━━ Data

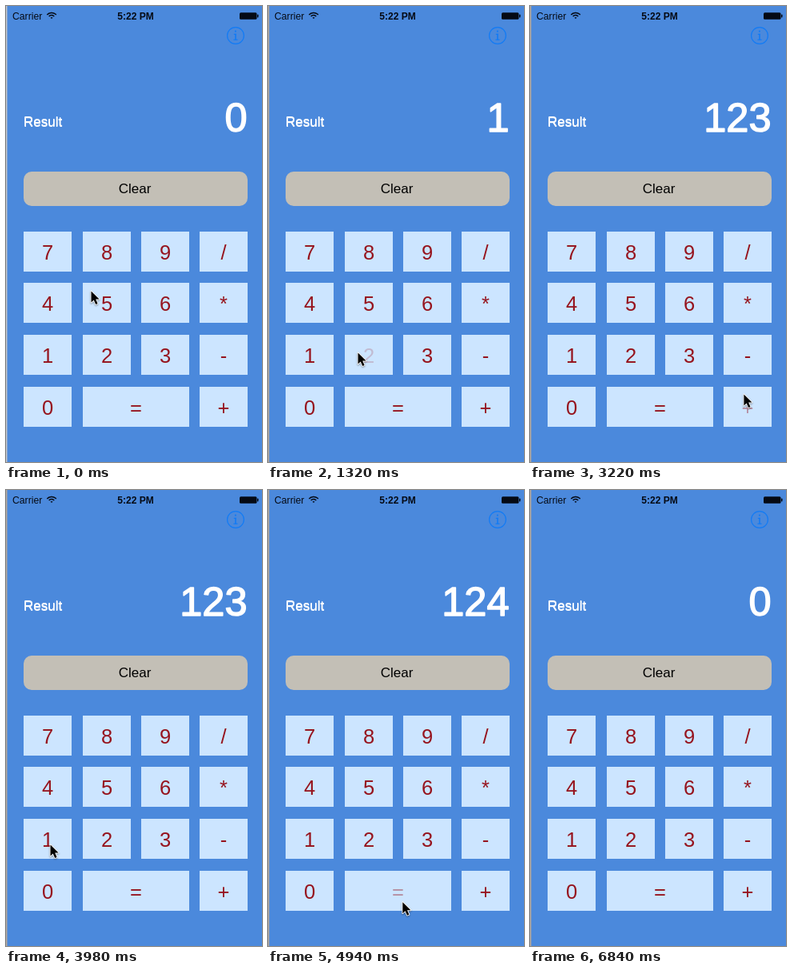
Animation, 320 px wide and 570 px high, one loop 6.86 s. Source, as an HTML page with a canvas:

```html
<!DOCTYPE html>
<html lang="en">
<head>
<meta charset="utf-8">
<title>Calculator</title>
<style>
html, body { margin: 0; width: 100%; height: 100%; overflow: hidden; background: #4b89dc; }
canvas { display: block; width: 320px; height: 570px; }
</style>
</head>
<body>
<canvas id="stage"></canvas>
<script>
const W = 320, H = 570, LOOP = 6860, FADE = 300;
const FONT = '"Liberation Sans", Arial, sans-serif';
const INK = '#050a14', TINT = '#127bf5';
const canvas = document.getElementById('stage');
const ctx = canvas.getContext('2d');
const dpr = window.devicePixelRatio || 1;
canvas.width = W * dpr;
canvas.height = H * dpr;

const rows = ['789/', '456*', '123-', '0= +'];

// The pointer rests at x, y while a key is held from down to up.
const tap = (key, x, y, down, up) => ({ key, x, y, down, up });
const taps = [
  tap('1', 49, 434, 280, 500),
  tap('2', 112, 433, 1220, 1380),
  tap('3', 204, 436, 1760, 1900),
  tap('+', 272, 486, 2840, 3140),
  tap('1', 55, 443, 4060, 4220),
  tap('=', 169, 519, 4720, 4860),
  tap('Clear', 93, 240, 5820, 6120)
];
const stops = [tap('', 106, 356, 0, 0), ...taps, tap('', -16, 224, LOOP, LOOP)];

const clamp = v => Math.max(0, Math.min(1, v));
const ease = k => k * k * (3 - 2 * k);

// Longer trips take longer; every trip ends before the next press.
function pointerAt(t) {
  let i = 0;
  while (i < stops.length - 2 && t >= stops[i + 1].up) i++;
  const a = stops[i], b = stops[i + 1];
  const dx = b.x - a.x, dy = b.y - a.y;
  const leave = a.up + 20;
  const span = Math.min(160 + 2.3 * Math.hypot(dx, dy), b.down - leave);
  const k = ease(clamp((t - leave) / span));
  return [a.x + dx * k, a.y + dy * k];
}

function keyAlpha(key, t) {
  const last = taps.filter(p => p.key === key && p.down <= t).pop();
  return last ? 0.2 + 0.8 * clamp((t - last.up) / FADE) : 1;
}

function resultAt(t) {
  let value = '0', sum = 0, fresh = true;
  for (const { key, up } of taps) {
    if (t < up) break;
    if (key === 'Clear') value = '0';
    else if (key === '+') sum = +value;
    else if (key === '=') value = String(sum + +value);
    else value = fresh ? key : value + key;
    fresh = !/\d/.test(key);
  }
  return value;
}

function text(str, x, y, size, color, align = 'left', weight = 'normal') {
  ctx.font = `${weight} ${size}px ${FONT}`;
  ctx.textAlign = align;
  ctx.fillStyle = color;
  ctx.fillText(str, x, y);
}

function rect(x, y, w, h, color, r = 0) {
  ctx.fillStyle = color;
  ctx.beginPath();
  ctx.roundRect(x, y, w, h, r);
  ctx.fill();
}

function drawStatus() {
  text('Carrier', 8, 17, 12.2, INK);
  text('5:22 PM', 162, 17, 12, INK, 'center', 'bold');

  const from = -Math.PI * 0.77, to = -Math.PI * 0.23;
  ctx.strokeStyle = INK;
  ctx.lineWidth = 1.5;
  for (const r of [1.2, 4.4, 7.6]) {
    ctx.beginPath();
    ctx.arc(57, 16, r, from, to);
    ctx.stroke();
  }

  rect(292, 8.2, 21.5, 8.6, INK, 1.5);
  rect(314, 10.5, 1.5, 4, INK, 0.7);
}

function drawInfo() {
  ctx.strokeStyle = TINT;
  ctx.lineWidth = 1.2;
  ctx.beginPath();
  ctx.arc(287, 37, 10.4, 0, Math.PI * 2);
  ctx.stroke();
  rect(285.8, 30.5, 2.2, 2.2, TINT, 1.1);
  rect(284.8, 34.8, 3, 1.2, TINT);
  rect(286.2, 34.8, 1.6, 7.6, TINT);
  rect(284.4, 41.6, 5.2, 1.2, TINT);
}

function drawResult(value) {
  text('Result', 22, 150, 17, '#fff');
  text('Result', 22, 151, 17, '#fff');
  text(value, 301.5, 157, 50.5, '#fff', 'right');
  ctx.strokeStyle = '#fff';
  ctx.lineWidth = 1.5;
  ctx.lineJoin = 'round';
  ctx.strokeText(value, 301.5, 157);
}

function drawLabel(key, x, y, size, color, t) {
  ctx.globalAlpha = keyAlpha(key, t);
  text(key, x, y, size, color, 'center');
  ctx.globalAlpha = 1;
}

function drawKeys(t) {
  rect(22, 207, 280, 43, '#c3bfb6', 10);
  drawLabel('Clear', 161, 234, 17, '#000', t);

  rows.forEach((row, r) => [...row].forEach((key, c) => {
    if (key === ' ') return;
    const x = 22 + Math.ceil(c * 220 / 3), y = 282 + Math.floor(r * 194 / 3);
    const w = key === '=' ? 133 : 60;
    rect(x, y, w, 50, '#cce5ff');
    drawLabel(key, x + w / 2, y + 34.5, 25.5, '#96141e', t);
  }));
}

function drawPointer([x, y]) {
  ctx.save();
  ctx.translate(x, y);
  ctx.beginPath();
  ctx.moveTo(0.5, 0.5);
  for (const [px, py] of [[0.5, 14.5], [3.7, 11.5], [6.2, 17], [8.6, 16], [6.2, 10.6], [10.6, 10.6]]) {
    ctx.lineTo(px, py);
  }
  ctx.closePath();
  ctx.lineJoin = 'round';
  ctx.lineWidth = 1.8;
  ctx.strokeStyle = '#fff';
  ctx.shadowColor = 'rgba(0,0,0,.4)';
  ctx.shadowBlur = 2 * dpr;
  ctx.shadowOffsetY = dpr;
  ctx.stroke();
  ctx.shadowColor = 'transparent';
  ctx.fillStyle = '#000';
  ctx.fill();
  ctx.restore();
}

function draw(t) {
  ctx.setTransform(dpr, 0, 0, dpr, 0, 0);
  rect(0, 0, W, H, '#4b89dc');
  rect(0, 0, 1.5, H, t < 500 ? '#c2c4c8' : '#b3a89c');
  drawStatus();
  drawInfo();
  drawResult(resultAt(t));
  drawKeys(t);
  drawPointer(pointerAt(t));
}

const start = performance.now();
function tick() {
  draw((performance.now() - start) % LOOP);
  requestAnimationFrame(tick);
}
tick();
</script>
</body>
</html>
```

━━━━

> What you have to do:
Scan the entries and show every line in which the word "Math" is found.

> Exercise answer:
const clamp = v => Math.max(0, Math.min(1, v));
  const span = Math.min(160 + 2.3 * Math.hypot(dx, dy), b.down - leave);
  const from = -Math.PI * 0.77, to = -Math.PI * 0.23;
  ctx.arc(287, 37, 10.4, 0, Math.PI * 2);
    const x = 22 + Math.ceil(c * 220 / 3), y = 282 + Math.floor(r * 194 / 3);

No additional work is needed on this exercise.